**EXERCISE DIRECTIONS:** In the lines below, look for "chevron". Copy each line where it appears.

**DATA FOR THIS EXERCISE:**
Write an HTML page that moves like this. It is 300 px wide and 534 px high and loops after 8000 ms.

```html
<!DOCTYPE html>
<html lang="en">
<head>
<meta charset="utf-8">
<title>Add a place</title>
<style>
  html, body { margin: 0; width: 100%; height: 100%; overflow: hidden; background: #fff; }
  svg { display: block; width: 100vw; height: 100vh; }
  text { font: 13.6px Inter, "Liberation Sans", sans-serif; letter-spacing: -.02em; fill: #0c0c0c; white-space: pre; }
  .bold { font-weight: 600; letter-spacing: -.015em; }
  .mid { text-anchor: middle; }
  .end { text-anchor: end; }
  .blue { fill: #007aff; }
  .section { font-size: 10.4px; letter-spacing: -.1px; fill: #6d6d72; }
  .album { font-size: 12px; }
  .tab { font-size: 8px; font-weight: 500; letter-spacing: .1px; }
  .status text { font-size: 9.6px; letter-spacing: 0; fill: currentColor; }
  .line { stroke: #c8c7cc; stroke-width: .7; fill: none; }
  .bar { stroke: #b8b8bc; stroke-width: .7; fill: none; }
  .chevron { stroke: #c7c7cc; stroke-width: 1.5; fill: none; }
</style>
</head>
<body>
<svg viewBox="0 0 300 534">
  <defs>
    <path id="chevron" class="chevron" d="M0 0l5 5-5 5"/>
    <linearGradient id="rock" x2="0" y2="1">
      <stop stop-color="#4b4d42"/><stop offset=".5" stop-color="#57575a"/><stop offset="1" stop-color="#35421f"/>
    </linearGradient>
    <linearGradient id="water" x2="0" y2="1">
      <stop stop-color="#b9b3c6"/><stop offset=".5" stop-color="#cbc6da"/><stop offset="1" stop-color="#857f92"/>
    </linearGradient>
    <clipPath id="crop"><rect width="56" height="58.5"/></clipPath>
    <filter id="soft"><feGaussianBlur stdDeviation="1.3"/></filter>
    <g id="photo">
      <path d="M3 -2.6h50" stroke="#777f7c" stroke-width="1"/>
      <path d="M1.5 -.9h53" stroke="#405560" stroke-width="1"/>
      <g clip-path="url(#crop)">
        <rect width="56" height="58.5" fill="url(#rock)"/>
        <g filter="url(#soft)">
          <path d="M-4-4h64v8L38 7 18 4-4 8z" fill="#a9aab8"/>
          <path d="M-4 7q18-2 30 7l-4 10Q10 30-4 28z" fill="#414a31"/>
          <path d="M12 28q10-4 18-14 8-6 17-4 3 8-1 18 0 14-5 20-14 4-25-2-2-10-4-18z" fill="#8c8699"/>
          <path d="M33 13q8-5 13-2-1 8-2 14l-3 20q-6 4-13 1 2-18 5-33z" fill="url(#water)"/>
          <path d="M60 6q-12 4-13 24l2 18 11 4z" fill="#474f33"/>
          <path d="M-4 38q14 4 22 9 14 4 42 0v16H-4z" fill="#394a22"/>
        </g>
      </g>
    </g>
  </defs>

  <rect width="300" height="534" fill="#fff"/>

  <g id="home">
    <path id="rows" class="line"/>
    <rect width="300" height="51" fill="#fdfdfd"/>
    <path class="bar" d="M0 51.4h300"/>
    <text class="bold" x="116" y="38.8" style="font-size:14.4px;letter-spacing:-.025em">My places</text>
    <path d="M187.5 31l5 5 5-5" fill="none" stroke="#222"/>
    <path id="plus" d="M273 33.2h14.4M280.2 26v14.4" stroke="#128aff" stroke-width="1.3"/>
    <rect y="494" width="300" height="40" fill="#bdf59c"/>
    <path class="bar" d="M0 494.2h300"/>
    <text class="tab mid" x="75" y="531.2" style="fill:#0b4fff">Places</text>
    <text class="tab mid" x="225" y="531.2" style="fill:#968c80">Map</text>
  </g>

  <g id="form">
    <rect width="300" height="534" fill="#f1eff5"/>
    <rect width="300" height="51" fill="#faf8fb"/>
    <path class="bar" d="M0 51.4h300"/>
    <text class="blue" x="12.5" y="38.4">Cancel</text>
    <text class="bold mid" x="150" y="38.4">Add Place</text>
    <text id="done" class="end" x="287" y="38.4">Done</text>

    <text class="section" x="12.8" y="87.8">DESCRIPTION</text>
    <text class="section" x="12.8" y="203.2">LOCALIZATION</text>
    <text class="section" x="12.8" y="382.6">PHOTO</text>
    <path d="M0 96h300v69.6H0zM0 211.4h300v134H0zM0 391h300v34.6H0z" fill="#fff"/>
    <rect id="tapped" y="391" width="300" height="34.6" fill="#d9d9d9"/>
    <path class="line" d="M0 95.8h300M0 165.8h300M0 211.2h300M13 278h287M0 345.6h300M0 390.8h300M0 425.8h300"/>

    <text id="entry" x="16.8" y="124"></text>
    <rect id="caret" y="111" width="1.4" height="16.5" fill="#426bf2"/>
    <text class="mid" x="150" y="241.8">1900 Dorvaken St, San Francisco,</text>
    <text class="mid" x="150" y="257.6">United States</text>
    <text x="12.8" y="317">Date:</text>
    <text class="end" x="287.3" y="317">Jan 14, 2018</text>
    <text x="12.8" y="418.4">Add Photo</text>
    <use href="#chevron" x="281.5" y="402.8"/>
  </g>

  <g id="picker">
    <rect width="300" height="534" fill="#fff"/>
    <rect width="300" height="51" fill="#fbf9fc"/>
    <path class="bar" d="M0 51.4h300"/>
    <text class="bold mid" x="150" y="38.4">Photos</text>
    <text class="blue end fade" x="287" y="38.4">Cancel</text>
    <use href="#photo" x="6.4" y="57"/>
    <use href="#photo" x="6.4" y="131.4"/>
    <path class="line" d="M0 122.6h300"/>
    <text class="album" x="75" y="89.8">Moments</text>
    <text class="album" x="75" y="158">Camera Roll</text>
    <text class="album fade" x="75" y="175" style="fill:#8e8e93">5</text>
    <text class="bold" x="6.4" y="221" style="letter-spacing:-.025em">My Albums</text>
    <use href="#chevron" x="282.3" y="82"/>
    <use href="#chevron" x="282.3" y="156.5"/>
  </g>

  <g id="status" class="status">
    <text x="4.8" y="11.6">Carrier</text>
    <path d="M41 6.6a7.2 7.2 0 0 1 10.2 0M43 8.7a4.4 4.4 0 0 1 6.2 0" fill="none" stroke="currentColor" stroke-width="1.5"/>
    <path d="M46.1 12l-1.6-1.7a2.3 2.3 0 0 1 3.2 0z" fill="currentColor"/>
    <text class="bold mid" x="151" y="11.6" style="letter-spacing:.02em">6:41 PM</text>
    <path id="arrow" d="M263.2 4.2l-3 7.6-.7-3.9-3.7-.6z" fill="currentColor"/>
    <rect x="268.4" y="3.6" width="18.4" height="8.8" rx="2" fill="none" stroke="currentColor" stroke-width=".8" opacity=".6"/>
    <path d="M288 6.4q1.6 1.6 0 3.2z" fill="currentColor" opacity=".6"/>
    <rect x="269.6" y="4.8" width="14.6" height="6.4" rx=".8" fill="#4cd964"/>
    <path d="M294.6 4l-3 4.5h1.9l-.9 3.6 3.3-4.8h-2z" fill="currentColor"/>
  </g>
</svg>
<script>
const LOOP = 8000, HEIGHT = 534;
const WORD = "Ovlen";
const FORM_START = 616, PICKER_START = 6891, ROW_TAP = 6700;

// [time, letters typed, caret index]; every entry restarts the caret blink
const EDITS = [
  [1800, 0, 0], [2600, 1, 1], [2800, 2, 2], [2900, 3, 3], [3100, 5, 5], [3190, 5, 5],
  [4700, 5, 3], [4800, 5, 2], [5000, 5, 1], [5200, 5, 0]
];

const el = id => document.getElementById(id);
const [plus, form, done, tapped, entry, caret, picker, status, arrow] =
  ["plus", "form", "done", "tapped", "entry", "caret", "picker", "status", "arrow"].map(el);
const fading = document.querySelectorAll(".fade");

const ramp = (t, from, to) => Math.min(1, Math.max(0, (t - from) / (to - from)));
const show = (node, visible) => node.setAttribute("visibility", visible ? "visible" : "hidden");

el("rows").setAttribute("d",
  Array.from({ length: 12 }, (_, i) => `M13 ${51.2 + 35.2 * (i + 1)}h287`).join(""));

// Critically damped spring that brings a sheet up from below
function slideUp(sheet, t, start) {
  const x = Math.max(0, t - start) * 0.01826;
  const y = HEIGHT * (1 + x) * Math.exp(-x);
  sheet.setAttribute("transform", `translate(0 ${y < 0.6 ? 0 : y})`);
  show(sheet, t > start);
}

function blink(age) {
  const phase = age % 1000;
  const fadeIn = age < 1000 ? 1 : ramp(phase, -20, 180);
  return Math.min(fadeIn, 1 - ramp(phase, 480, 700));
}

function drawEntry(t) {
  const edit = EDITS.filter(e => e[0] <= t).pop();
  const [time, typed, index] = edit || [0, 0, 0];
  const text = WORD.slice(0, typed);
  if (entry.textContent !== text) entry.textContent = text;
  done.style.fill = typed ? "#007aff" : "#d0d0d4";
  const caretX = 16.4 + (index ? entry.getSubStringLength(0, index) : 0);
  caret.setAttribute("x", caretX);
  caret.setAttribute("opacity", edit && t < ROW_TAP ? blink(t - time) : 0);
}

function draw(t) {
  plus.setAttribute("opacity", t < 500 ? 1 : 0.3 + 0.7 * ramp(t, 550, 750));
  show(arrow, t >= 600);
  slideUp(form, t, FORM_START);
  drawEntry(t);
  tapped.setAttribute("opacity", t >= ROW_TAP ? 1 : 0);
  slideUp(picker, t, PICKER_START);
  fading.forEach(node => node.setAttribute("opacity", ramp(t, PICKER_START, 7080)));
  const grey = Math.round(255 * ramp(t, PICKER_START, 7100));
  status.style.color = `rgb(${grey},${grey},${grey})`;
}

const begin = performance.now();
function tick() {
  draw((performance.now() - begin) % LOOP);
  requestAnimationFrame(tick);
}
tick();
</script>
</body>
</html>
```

**RESPONSE TO THIS EXERCISE:**
  .chevron { stroke: #c7c7cc; stroke-width: 1.5; fill: none; }
    <path id="chevron" class="chevron" d="M0 0l5 5-5 5"/>
    <use href="#chevron" x="281.5" y="402.8"/>
    <use href="#chevron" x="282.3" y="82"/>
    <use href="#chevron" x="282.3" y="156.5"/>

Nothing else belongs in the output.